Back in the KDE3.5 days I used to be a SUSE user. I was migrating from Windows, and back then their offering had the highest level of polish and familiar Windows-like approach to the desktop. I also liked the color green (still do). The competition for desktop Linux users was fierce, Ubuntu got their act together (the excellent 10.04) and openSUSE gradually faded into being a niche player that it is today.
Last spring SUSE made some interesting changes to their strategy and confusing announcements. They said that the next openSUSE version, and every release after that, will be based on their commercial SUSE Linux Enterprise (SLE) series of products. The new product will be called openSUSE Leap and carries a version number of 42.1. And yesterday they came out with the final release, which I am using to write this post.

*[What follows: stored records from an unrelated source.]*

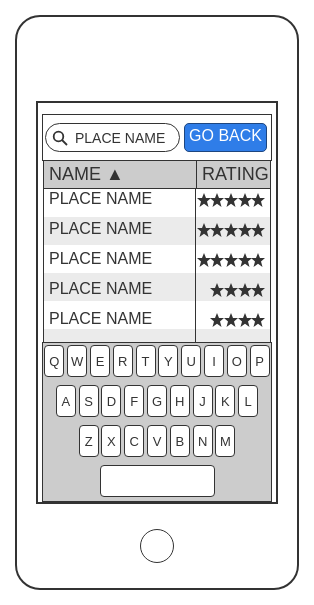
<!DOCTYPE html>
<html lang="en">
<head>
<meta charset="utf-8">
<title>Place list wireframe</title>
<style>
:root {
  --ink: #333;
  --paper: #fff;
  --panel: #ccc;
  --stripe: #ebebeb;
  --action: #2f7de8;
  --action-edge: #1d4680;
}
* { box-sizing: border-box; margin: 0; padding: 0; }
html, body { width: 314px; height: 605px; overflow: hidden; background: var(--paper); }
body { padding: 15px; font-family: "Liberation Sans", Arial, sans-serif; color: var(--ink); }
.phone {
  width: 284px; height: 575px; padding: 84px 0 0 19px;
  border: 2px solid var(--ink); border-radius: 25px;
}
.screen { width: 242px; height: 403px; padding: 11px 4px 0; border: 2px solid var(--ink); }
.app { width: 230px; height: 388px; }

.toolbar {
  display: flex; gap: 4px; height: 47px; padding: 8px 2px;
  border: 1.5px solid var(--ink); border-bottom-width: 1px;
}
.search {
  display: flex; align-items: center; gap: 7px;
  width: 135px; height: 29px; padding-left: 6px;
  border: 1.5px solid var(--ink); border-radius: 15px;
  font-size: 14px; white-space: nowrap;
}
.search svg { flex: none; }
.back {
  display: flex; align-items: center; justify-content: center;
  width: 83px; height: 29px; padding-bottom: 3px;
  border: 1.5px solid var(--action-edge); border-radius: 5px;
  background: var(--action); color: var(--paper);
  font-size: 16px; white-space: nowrap; text-decoration: none;
}

.places { width: 228px; margin-left: 1px; border: solid var(--ink); border-width: 0 1px; }
.head, .place { display: grid; grid-template-columns: 152px 74px; align-items: center; }
.head {
  height: 28px; background: var(--panel);
  border-bottom: 1px solid var(--ink); font-size: 18px;
}
.head > *, .place > * { padding-left: 5px; white-space: nowrap; }
.head .rating { height: 27px; line-height: 26px; border-left: 1px solid var(--ink); }
.list {
  height: 153px; overflow: hidden; list-style: none; font-size: 16px;
  background:
    linear-gradient(var(--ink), var(--ink)) 151px 0 / 1px 100% no-repeat,
    repeating-linear-gradient(var(--paper) 0 28px, var(--stripe) 28px 56px);
}
.place { height: 30px; }
.place:first-child { margin-top: -5px; }
.place .stars { display: flex; justify-content: flex-end; padding: 1px 5px 0 0; }
.stars svg { flex: none; width: 13.7px; height: 14px; overflow: visible; fill: var(--ink); }

.keyboard {
  display: flex; flex-direction: column; align-items: center; gap: 8px;
  height: 160px; padding-top: 2px;
  background: var(--panel); border: 1.5px solid var(--ink);
}
.keys { display: flex; gap: 2.8px; }
.key {
  display: flex; align-items: center; justify-content: center;
  width: 20px; height: 32px;
  background: var(--paper); border: 1px solid var(--ink); border-radius: 4px;
  font-size: 13px;
}
.space { width: 115px; }
.home { width: 34px; height: 34px; margin: 25px 0 0 104px; border: 1.5px solid var(--ink); border-radius: 50%; }
.symbols { position: absolute; width: 0; height: 0; }
</style>
</head>
<body>
<svg class="symbols" aria-hidden="true">
  <defs>
    <polygon id="star" points="7,0 9,5 14,5 10,8.5 11.5,14 7,10.8 2.5,14 4,8.5 0,5 5,5"/>
  </defs>
</svg>
<main class="phone">
  <div class="screen">
    <div class="app">
      <header class="toolbar">
        <div class="search">
          <svg width="16" height="16" fill="none" stroke="#333" stroke-width="1.8" aria-hidden="true">
            <circle cx="6.5" cy="6.5" r="4.8"/>
            <line x1="10" y1="10" x2="15" y2="15"/>
          </svg>
          <span>PLACE NAME</span>
        </div>
        <a class="back" href="#">GO BACK</a>
      </header>

      <section class="places">
        <div class="head"><span class="name">NAME ▲</span><span class="rating">RATING</span></div>
        <ul class="list">
          <li class="place"><span>PLACE NAME</span><span class="stars" role="img" aria-label="5 stars"><svg><use href="#star"/></svg><svg><use href="#star"/></svg><svg><use href="#star"/></svg><svg><use href="#star"/></svg><svg><use href="#star"/></svg></span></li>
          <li class="place"><span>PLACE NAME</span><span class="stars" role="img" aria-label="5 stars"><svg><use href="#star"/></svg><svg><use href="#star"/></svg><svg><use href="#star"/></svg><svg><use href="#star"/></svg><svg><use href="#star"/></svg></span></li>
          <li class="place"><span>PLACE NAME</span><span class="stars" role="img" aria-label="5 stars"><svg><use href="#star"/></svg><svg><use href="#star"/></svg><svg><use href="#star"/></svg><svg><use href="#star"/></svg><svg><use href="#star"/></svg></span></li>
          <li class="place"><span>PLACE NAME</span><span class="stars" role="img" aria-label="4 stars"><svg><use href="#star"/></svg><svg><use href="#star"/></svg><svg><use href="#star"/></svg><svg><use href="#star"/></svg></span></li>
          <li class="place"><span>PLACE NAME</span><span class="stars" role="img" aria-label="4 stars"><svg><use href="#star"/></svg><svg><use href="#star"/></svg><svg><use href="#star"/></svg><svg><use href="#star"/></svg></span></li>
        </ul>
      </section>

      <section class="keyboard" aria-label="Keyboard">
        <div class="keys"><span class="key">Q</span><span class="key">W</span><span class="key">E</span><span class="key">R</span><span class="key">T</span><span class="key">Y</span><span class="key">U</span><span class="key">I</span><span class="key">O</span><span class="key">P</span></div>
        <div class="keys"><span class="key">A</span><span class="key">S</span><span class="key">D</span><span class="key">F</span><span class="key">G</span><span class="key">H</span><span class="key">J</span><span class="key">K</span><span class="key">L</span></div>
        <div class="keys"><span class="key">Z</span><span class="key">X</span><span class="key">C</span><span class="key">V</span><span class="key">B</span><span class="key">N</span><span class="key">M</span></div>
        <div class="keys"><span class="key space"></span></div>
      </section>
    </div>
  </div>
  <div class="home"></div>
</main>
</body>
</html>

The whole concept of Leap looks like an “Ubuntu killer” at first sight. You have enterprise grade stability, an impressive 36 months of support, reasonably fresh desktop components and applications. All available for free, so this has “Ubuntu LTS” written all over it. Personally I have to wonder where does the stability come from, as Leap in fact ships with an updated (vs SLE) Linux 4.1 kernel and especially with the KDE Plasma 5.4.2 desktop. Literally it took me like 3 minutes to get the first KDE crash. I was just starting to poke around the desktop to see whats there and boom!
I am yet to see a stable Plasma 5 release…
Well, Plasma 5 is unstable in every Linux distro out there, so it is not SUSE’s fault. I just find the decision to offer it as the default desktop in great contradiction with the promise of enterprise grade stability.
Overall the Leap has very strong SUSE scent to it. I occasionally feel like I have been thrown back to the year 2009 or so.
- SUSE team can still make green desktops look good. The wallpaper is excellent - not just good looking, but it also has a good idea. The Plasma 5 nicely themed with good attention to detail.
- The fact that the desktop has a very Windows-like feel to it is worth mentioning and most likely that is not by accident. Windows refugees should feel right at home.
- KDE still suffers from very unintuitive application names (Kopete, K3B, KSysGuard…) , but again that is not SUSE specific.
- Installation process is cumbersome compared to Ubuntu’s Ubiquity. Default distribution media is full DVD size .ISO image, that does not boot into a live session. Please fix this, as many want to try before buy!
- On my system the memory footprint after boot was surprisingly low - only about 345 megs. The plasma 5 runs remarkably well even on vintage hardware.
- The administration toolkit YaST looks exactly as I remember it from years ago. I am not a big fan of it, but many say that it is a powerful tool if you like to administrate things via point-and-click rather than going command line.
The timing of Leap is excellent as Ubuntu LTS 14.04 and CentOS 7 are starting to show their age, and the next major releases are still miles away. SUSE strikes with an autumn release and has about five months to impress the Ubuntu fans.
I have mixed feelings about the Leap. I use different distros for different purposes. I always have one stable LTS system which I never tinker with and two laptops with more or less recent stuff, even rolling. Manjaro has been my favorite sandbox for messing around recently and I somewhat hesitate to put this on my stable desktop. The Leap shows some promise but it is yet to prove it’s ground. Possibly the biggest downside is the smaller community in comparison to Ubuntu/Debian and even Arch Linux world. A vibrant community backed with quality documentation is a vital asset if you run into problems.
Hardware used for testing:
- Thinkpad X301
- Intel HD 1440x900 graphics
- Centrino 2 vPro CPU
- 4GB RAM
- 64GB SSD